Which means lenders in India will be able to leverage their equity, and the support they receive from taxpayers, much more with net margins collected on loans to those perceived as “safe” than on loans to those perceived as “risky”.
Which means that lenders in India will make much higher risk adjusted returns on equity when lending to those perceived as “safe” than on loans to those perceived as “risky”.
Which means that lenders in India are doomed to lend too much at too low rates to those perceived as “absolutely safe” and too little at too high rates to those perceived as “risky”, like the SMEs, entrepreneurs and start-ups.
That, for a developing country, does not sound so smart, in fact it is quite dumb.
And all this happens probably only so that some Indian regulators can show off in front of their colleagues in the developed countries.
But, even for developed countries that Basel pillar is dumb. It is like if a young professional setting up his retirement account he tells his investment manager: “I will pay you much higher commission on earned returns from investments in what is thought safe than what I will pay for the case of investments in what seems risky”. That will lead to excessive risk aversion and probably cause him a very poor retirement income.
Have India and other developing countries completely forgotten that risk-taking is the prime oxygen of any development?

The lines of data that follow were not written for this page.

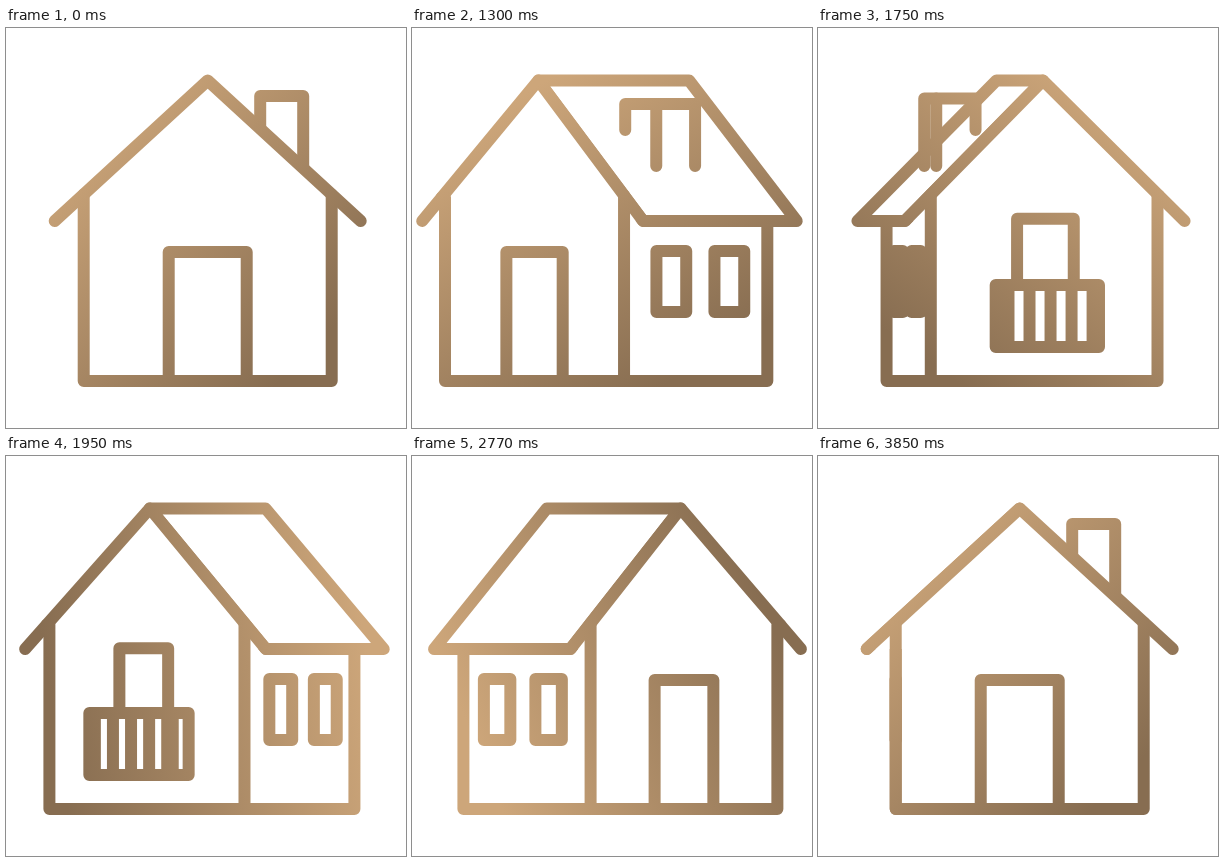
An HTML page with a canvas for the animation above (3870 ms loop, 400 by 400 pixels).

```html
<!DOCTYPE html>
<html lang="en">
<head>
<meta charset="utf-8">
<title>Turning house</title>
<style>
  html, body { margin: 0; width: 100%; height: 100%; overflow: hidden; background: #fff; }
  canvas { display: block; width: 400px; height: 400px; }
</style>
</head>
<body>
<canvas id="stage" width="400" height="400"></canvas>
<script>
const ctx = document.getElementById('stage').getContext('2d');
const LOOP = 3870, HOLD = 1000;
const CX = 201.7, RIDGE = 52.5, EAVE = 193, GROUND = 353;
const HALF_EAVE = 153, HALF_WALL = 124;

const clamp = (v, lo, hi) => Math.min(hi, Math.max(lo, v));

function bezier(x1, y1, x2, y2) {
  const at = (a, b, s) => 3 * a * s * (1 - s) ** 2 + 3 * b * s * s * (1 - s) + s ** 3;
  return u => {
    let lo = 0, hi = 1;
    for (let i = 0; i < 30; i++) {
      const mid = (lo + hi) / 2;
      if (at(x1, x2, mid) < u) lo = mid; else hi = mid;
    }
    return at(y1, y2, (lo + hi) / 2);
  };
}
const turnEase = bezier(0.189, 0.03, 0.241, 1);
const lightEase = bezier(0.34, 0, 0.42, 1);

function line(points, filled) {
  ctx.beginPath();
  points.forEach(([x, y]) => ctx.lineTo(x, y));
  if (filled) {
    ctx.closePath();
    ctx.fill();
  }
  ctx.stroke();
}

const box = (x0, y0, x1, y1) => line([[x0, y0], [x1, y0], [x1, y1], [x0, y1]], true);

function setLight(angle) {
  const dx = 160 * Math.cos(angle), dy = 160 * Math.sin(angle);
  const paint = ctx.createLinearGradient(200 + dx, 200 + dy, 200 - dx, 200 - dy);
  paint.addColorStop(0, '#cda67a');
  paint.addColorStop(1, '#876d51');
  ctx.strokeStyle = paint;
}

// turn runs 0..8: front, corner, side, corner, back and round again
function drawHouse(turn) {
  const quarter = turn % 4;
  const m = quarter < 2 ? quarter : 4 - quarter;
  const pose = (front, corner, side) =>
    m < 1 ? front + (corner - front) * m : corner + (side - corner) * (m - 1);

  const side = quarter < 2 ? -1 : 1;            // where the visible gable stands
  const frontSeen = turn < 2 || turn >= 6;
  const chimneySide = turn < 4;
  const c = pose(1, 0.705, 0);
  const ridge = pose(0, 80, 124);
  const eave = pose(0, 86, 173);
  const wall = pose(0, 84, 147);

  const apex = CX + side * ridge;
  const farApex = CX - side * ridge;
  const innerEave = CX + side * (eave - HALF_EAVE * c);
  const outerEave = CX + side * (eave + HALF_EAVE * c);
  const farEave = CX - side * (pose(0, 77, 175) + HALF_EAVE * c);
  const gableMid = CX + side * wall;
  const inner = gableMid - side * HALF_WALL * c;
  const outer = gableMid + side * HALF_WALL * c;
  const farWall = CX - side * (pose(0, 68, 147) + HALF_WALL * c);

  function chimney() {
    const cos = frontSeen ? c : -c;
    const depth = chimneySide ? ridge : 0;
    const top = 68 + 8.5 * m;
    const front = -0.35 * depth, back = 0.165 * depth;
    const near = frontSeen ? front : back, far = frontSeen ? back : front;
    const edge = CX + 95.5 * cos;
    const narrow = CX + 52.5 * cos + near;
    line([[narrow, 102], [narrow, top], [edge + near, top], [edge + near, 138]]);
    if (depth > 0) line([[edge + near, top], [edge + far, top], [edge + far, 138]]);
  }

  function sideWall() {
    line([[farWall, EAVE], [farWall, GROUND], [inner, GROUND]]);
    const mid = (farWall + inner) / 2;
    const length = Math.abs(inner - farWall);
    const half = 0.104 * length;
    const slant = Math.min(1, c / 0.7);
    [mid + side * (0.25 - 0.08 * slant) * length, mid - side * (0.25 - 0.015 * slant) * length]
      .forEach(x => box(x - half, 223, x + half, 284));
  }

  function roof() {
    line([[apex, RIDGE], [farApex, RIDGE], [farEave, EAVE], [innerEave, EAVE], [apex, RIDGE]], true);
  }

  function gable() {
    ctx.beginPath();
    ctx.moveTo(innerEave, EAVE);
    ctx.lineTo(apex, RIDGE);
    ctx.lineTo(outerEave, EAVE);
    ctx.fill();
    ctx.stroke();

    const run = (apex - innerEave) * side;
    const innerTop = run > 0
      ? clamp(RIDGE + (EAVE - RIDGE) * (apex - inner) * side / run, 166, EAVE)
      : EAVE;
    const outerTop = 166.5 + 0.52 * (eave - ridge);
    const joint = apex + (outerEave - apex) * (outerTop - RIDGE) / (EAVE - RIDGE);
    line([[inner, innerTop], [inner, GROUND], [outer, GROUND], [outer, outerTop], [joint, outerTop]]);
  }

  function door() {
    const half = 39 * c;
    line([[gableMid - half, GROUND], [gableMid - half, 224],
          [gableMid + half, 224], [gableMid + half, GROUND]]);
  }

  function balcony() {
    const out = side * pose(0, 22, 20);
    const doorMid = gableMid + 0.2 * out;
    const doorTop = 190 + 10 * (1 - c);
    const doorHalf = 31 * c, half = 53 * c;
    line([[doorMid - doorHalf, 288], [doorMid - doorHalf, doorTop],
          [doorMid + doorHalf, doorTop], [doorMid + doorHalf, 288]]);
    const mid = gableMid + out;
    box(gableMid - side * half, 257, mid + side * half, 319);
    [-46, -23, 0, 23, 46, -53 * side].forEach(p =>
      line([[mid + p * c, 257], [mid + p * c, 319]]));
  }

  if (!chimneySide || m === 0) chimney();
  if (m > 0) {
    sideWall();
    roof();
    if (chimneySide) chimney();
  }
  gable();
  if (frontSeen) door(); else balcony();
}

function draw(now) {
  const u = clamp((now % LOOP - HOLD) / (LOOP - HOLD), 0, 1);
  ctx.fillStyle = '#fff';
  ctx.fillRect(0, 0, 400, 400);
  ctx.lineWidth = 12;
  ctx.lineJoin = ctx.lineCap = 'round';
  setLight((225 + 360 * lightEase(u)) * Math.PI / 180);
  drawHouse(u > 0 ? 8 * turnEase(u) % 8 : 0);
}

const start = performance.now();
function tick() {
  draw(performance.now() - start);
  requestAnimationFrame(tick);
}
tick();
</script>
</body>
</html>
```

Developing countries have clearly forgotten what made them develop… and have now, with these regulations that so odiously discriminate against the fair access to bank credit of “the risky” have call it quits, and begun un-developing.
And all for nothing since never ever do major bank crises result from excessive exposure to what is perceived as risky, these do always, no exceptions, result from excessive exposures to something perceived as absolutely safe, but that ex post turned out very risky.
PS. From some things I have heard about India, and from some experiences I have had in my country, Venezuela, it would seem that equity requirements based on closeness-to-borrower ratings could make some sense. The closer the bank, and its board are to the borrower, for instance they could be siblings, the higher the equity requirement.